But yet, he still found his way back to Kenya.

For what I wanted to do, there were only so many places where I could be an investor and do it properly,” he says. “And one of those places is East Africa, and specifically Nairobi.

With Novastar Ventures, Brian found the perfect combination: a startup that helped startups. Kenyans Come Home placed him with a company that was created to invest in the next generation of exceptional entrepreneurs who are designing and executing innovative business models to profitably serve East Africa’s aspiring mass market.

But according to Brian, Novastar does more than just finance these new change-making ventures, they also provide necessary support and learning when needed.

"I knew there was a long-term story here, and what we are doing is new and transformational,” he says.  “But it's also about working with the entrepreneurs through their problems.
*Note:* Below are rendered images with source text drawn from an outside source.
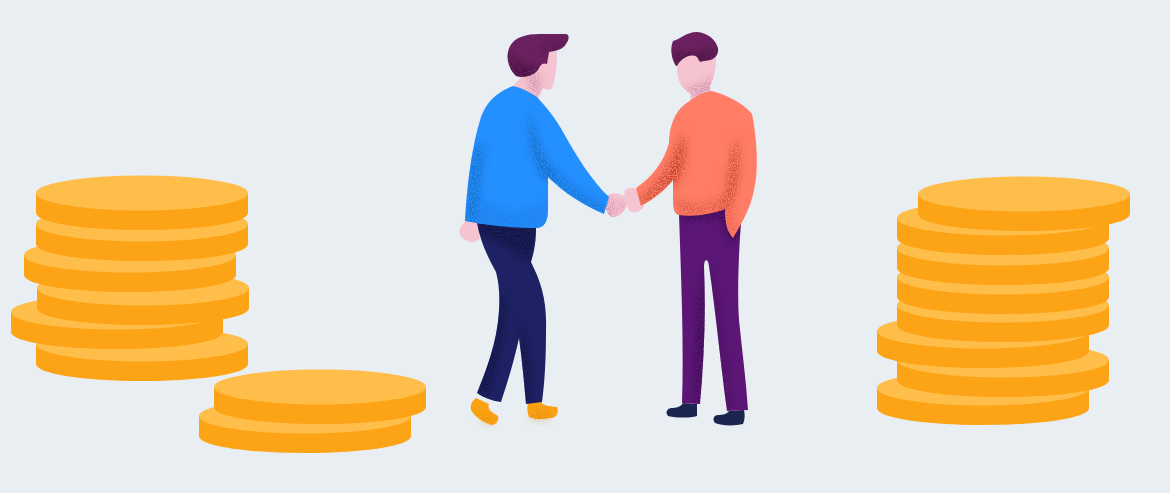
<!DOCTYPE html>
<html lang="en">
<head>
<meta charset="utf-8">
<title>Handshake between coin stacks</title>
<style>
:root {
  --backdrop: #e8eef2;
  --coin-top: #ffbd4a;
  --coin-side: #fca316;
  --skin: #f6c3d0;
  --skin-shade: #c98ba6;
  --hair: #6b2160;
  --hair-shade: #45123f;
  --blue: #248fff;
  --blue-shade: #1668bd;
  --navy: #1e2163;
  --navy-shade: #11133f;
  --coral: #ff7d66;
  --coral-shade: #c4452f;
  --purple: #5c1776;
  --purple-shade: #3a0b50;
  --shoe-gold: #fba214;
  --shoe-gold-shade: #d97a06;
  --shoe-dark: #1c2550;
}
html, body { margin: 0; height: 100%; overflow: hidden; background: var(--backdrop); }
svg { display: block; width: 1170px; height: 493px; }
.coin-top { fill: var(--coin-top); }
.coin-side { fill: var(--coin-side); }
.skin { fill: var(--skin); }
.hair { fill: var(--hair); }
.blue { fill: var(--blue); }
.navy { fill: var(--navy); }
.coral { fill: var(--coral); }
.purple { fill: var(--purple); }
.shoe-gold { fill: var(--shoe-gold); }
.shoe-dark { fill: var(--shoe-dark); }
.grain { filter: url(#grain); }
.skin-shade { fill: var(--skin-shade); }
.hair-shade { fill: var(--hair-shade); }
.blue-shade { fill: var(--blue-shade); }
.navy-shade { fill: var(--navy-shade); }
.coral-shade { fill: var(--coral-shade); }
.purple-shade { fill: var(--purple-shade); }
.gold-shade { fill: var(--shoe-gold-shade); }
</style>
</head>
<body>
<svg viewBox="0 0 1170 493" role="img" aria-label="Two men shaking hands between stacks of gold coins">
  <defs>
    <g id="coin">
      <path class="coin-side" d="M-106 0V20C-106 30 -58 37 0 37S106 30 106 20V0Z"/>
      <ellipse class="coin-top" rx="106" ry="17.5"/>
    </g>
    <filter id="grain" x="-60%" y="-60%" width="220%" height="220%" color-interpolation-filters="sRGB">
      <feGaussianBlur in="SourceGraphic" stdDeviation="4" result="soft"/>
      <feTurbulence type="fractalNoise" baseFrequency="0.8" numOctaves="2" seed="4"/>
      <feColorMatrix values="0 0 0 0 0  0 0 0 0 0  0 0 0 0 0  0 0 0 5 -1.8" result="speckle"/>
      <feComposite in="soft" in2="speckle" operator="in"/>
    </filter>

    <path id="left-hair" d="M516 76C508 68 505 56 510 46C515 37 526 34 540 34H566C570 35 569 40 566 44C563 49 557 51 549 52L547 64C542 62 540 66 538 70C532 77 523 78 516 76Z"/>
    <path id="left-face" d="M549 52L557 51C557 64 556 78 552 88C550 90 546 90 543 88L538 98L513 86L524 74Z"/>
    <path id="left-sweater" d="M513 86C496 92 486 103 481 117C472 145 467 184 465 221C490 226 514 228 538 228C545 227 548 220 548 210V177C564 193 585 206 604 214L609 197C592 181 577 157 563 132C556 119 548 109 537 97C530 92 522 88 513 86Z"/>
    <path id="left-trousers" d="M477 223L536 228C536 242 534 252 531 262C541 282 547 300 546 330C546 356 545 380 542 402L526 404C524 382 522 360 519 338C514 361 508 381 501 402C493 401 484 398 477 393C487 368 497 342 499 311C500 296 499 283 496 272C487 256 480 240 477 223Z"/>
    <path id="right-hair" d="M676 66C671 58 670 48 673 41C681 39 686 32 697 32C708 33 715 39 718 48C719 54 715 59 710 60L676 66Z"/>
    <path id="right-face" d="M677 66C681 58 691 53 697 57C704 60 711 60 716 57C716 68 714 79 710 86L711 94L690 102L691 94C681 89 676 78 677 66Z"/>
    <path id="right-sweater" d="M712 91C727 95 743 103 752 114C757 138 759 170 754 190C751 207 742 223 733 238C728 232 725 226 725 209C713 214 694 217 679 215C674 214 673 208 673 200V180C664 191 654 199 641 206L636 188C651 178 664 162 669 143C669 128 674 113 684 105C692 99 701 92 712 91Z"/>
    <path id="right-trousers" d="M679 213L727 208L741 222C739 250 737 290 739 320C742 350 746 380 748 410L727 411C721 367 716 315 709 266C708 258 704 259 704 266C706 315 704 360 700 404L682 403C684 340 681 278 679 213Z"/>
    <path id="left-hand" d="M607 196C612 192 618 193 624 196L627 204C624 213 618 218 611 217C606 213 604 205 607 196Z"/>

    <clipPath id="left-hair-clip"><use href="#left-hair"/></clipPath>
    <clipPath id="left-face-clip"><use href="#left-face"/></clipPath>
    <clipPath id="left-sweater-clip"><use href="#left-sweater"/></clipPath>
    <clipPath id="left-trousers-clip"><use href="#left-trousers"/></clipPath>
    <clipPath id="right-hair-clip"><use href="#right-hair"/></clipPath>
    <clipPath id="right-face-clip"><use href="#right-face"/></clipPath>
    <clipPath id="right-sweater-clip"><use href="#right-sweater"/></clipPath>
    <clipPath id="right-trousers-clip"><use href="#right-trousers"/></clipPath>
    <clipPath id="left-hand-clip"><use href="#left-hand"/></clipPath>
  </defs>

  <rect width="1170" height="493" fill="var(--backdrop)"/>

  <g id="coin-stack-left">
    <use href="#coin" x="142" y="344"/>
    <use href="#coin" x="117" y="312"/>
    <use href="#coin" x="143" y="288"/>
    <use href="#coin" x="130" y="255"/>
    <use href="#coin" x="142" y="224"/>
    <use href="#coin" x="142" y="193"/>
  </g>

  <g id="coin-pair">
    <use href="#coin" x="305" y="416"/>
    <use href="#coin" x="320" y="387"/>
  </g>

  <g id="coin-stack-right">
    <use href="#coin" x="983" y="388"/>
    <use href="#coin" x="1003" y="360"/>
    <use href="#coin" x="983" y="331"/>
    <use href="#coin" x="1003" y="305"/>
    <use href="#coin" x="1003" y="277"/>
    <use href="#coin" x="1003" y="248"/>
    <use href="#coin" x="1003" y="218"/>
    <use href="#coin" x="1024" y="194"/>
  </g>

  <g id="man-in-blue">
    <path class="skin" d="M465 221L477 223L480 239C476 243 469 243 464 239C459 236 458 231 461 227Z"/>
    <path class="shoe-gold" d="M476 398L489 404C487 409 491 412 498 416C499 421 496 425 491 425C483 422 475 417 471 410C470 405 472 401 476 398Z"/>
    <path class="shoe-gold" d="M528 403L541 401C542 406 548 406 557 407C559 412 557 417 552 418C543 419 535 420 529 417C527 412 527 408 528 403Z"/>
    <path class="gold-shade grain" d="M478 412L492 420L488 424ZM531 413L550 413L548 418H532Z"/>
    <use href="#left-trousers" class="navy"/>
    <g clip-path="url(#left-trousers-clip)">
      <path class="navy-shade grain" d="M478 222L538 228L530 262C518 254 500 240 478 234Z"/>
      <path class="navy-shade grain" d="M496 290L505 300C505 335 497 365 487 396L476 392C494 350 499 320 496 290Z"/>
      <path class="navy-shade grain" d="M519 320L528 345L530 404H524Z"/>
    </g>
    <use href="#left-face" class="skin"/>
    <g clip-path="url(#left-face-clip)">
      <path class="skin-shade grain" d="M526 74L538 72L541 90L535 97Z"/>
    </g>
    <use href="#left-hair" class="hair"/>
    <g clip-path="url(#left-hair-clip)">
      <path class="hair-shade grain" d="M508 48C516 60 526 68 540 64L532 80H512Z"/>
      <path class="hair-shade grain" d="M534 46L566 38L562 50L546 52Z" opacity=".6"/>
    </g>
    <use href="#left-hand" class="skin"/>
    <g clip-path="url(#left-hand-clip)">
      <path class="skin-shade grain" d="M604 196L612 200L614 218H604ZM617 204L627 202L622 214Z"/>
    </g>
    <use href="#left-sweater" class="blue"/>
    <g clip-path="url(#left-sweater-clip)">
      <path class="blue-shade grain" d="M530 110C535 135 543 158 556 180L544 178C532 162 527 136 530 110Z"/>
      <path class="blue-shade grain" d="M484 140C482 170 482 195 474 222L464 222L472 150Z" opacity=".75"/>
      <path class="blue-shade grain" d="M545 160C562 178 585 197 606 205L604 216C582 207 562 194 547 178Z" opacity=".65"/>
      <path class="blue-shade grain" d="M480 200C505 216 530 215 549 196V230H466Z" opacity=".3"/>
    </g>
  </g>

  <g id="man-in-coral">
    <path class="skin" d="M625 190C630 187 634 188 638 190L644 207C639 212 634 214 630 211C626 206 623 198 625 190Z"/>
    <path class="shoe-dark" d="M683 403L697 404L697 416C690 418 677 418 668 416C665 412 667 409 671 408C676 408 681 407 683 403Z"/>
    <path class="shoe-dark" d="M729 411L744 410C745 415 745 419 743 424C735 426 722 426 715 423C712 419 714 415 718 415C723 415 727 414 729 411Z"/>
    <use href="#right-trousers" class="purple"/>
    <g clip-path="url(#right-trousers-clip)">
      <path class="purple-shade grain" d="M704 262L698 300L694 404L702 404L708 320Z"/>
      <path class="purple-shade grain" d="M680 212L728 207L742 224L734 246C724 240 724 220 718 218L680 222Z"/>
      <path class="purple-shade grain" d="M708 262L718 290L732 410H724Z" opacity=".6"/>
    </g>
    <use href="#right-face" class="skin"/>
    <g clip-path="url(#right-face-clip)">
      <path class="skin-shade grain" d="M682 87C694 90 706 83 715 76L710 92L694 97Z"/>
    </g>
    <use href="#right-hair" class="hair"/>
    <g clip-path="url(#right-hair-clip)">
      <path class="hair-shade grain" d="M671 50C684 56 700 54 716 46L714 60L676 66Z"/>
    </g>
    <path class="skin" d="M677 66C681 58 691 53 697 57L700 62L680 72Z"/>
    <use href="#right-sweater" class="coral"/>
    <g clip-path="url(#right-sweater-clip)">
      <path class="coral-shade grain" d="M682 132C690 150 686 172 674 188L669 184C662 192 652 200 641 206L638 199C660 186 672 162 682 132Z"/>
      <path class="coral-shade grain" d="M737 136C742 165 738 190 728 210L724 208C728 185 728 160 737 136Z"/>
      <path class="coral-shade grain" d="M674 196C690 207 712 206 730 190L726 212L680 217Z" opacity=".5"/>
      <path class="coral-shade grain" d="M725 208L732 212L734 238L727 232Z" opacity=".6"/>
    </g>
  </g>
</svg>
</body>
</html>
Things like how do I stop my accountant from stealing from me? It's a problem I’ve had to learn myself, having already been an entrepreneur.

Brian has been both the entrepreneur and the investor, and with that insight says that now —more than ever—is the best time for startups and investors to enter the market.

"I don’t know if people who come later will be able to break into the space,” he says. “I think this is the time for anyone to dip his or her toes into this market because very quickly the opportunities will be few and far between and entrepreneurs will have many options.”

And with the wealth of great ideas available, and changing mindsets about how big startups are willing to grow, both foreign and local investors are seemingly ready to invest.

For me, I just think this is the right time to be doing [venture capital] and to be an entrepreneur, and I believe those universes are finally converging.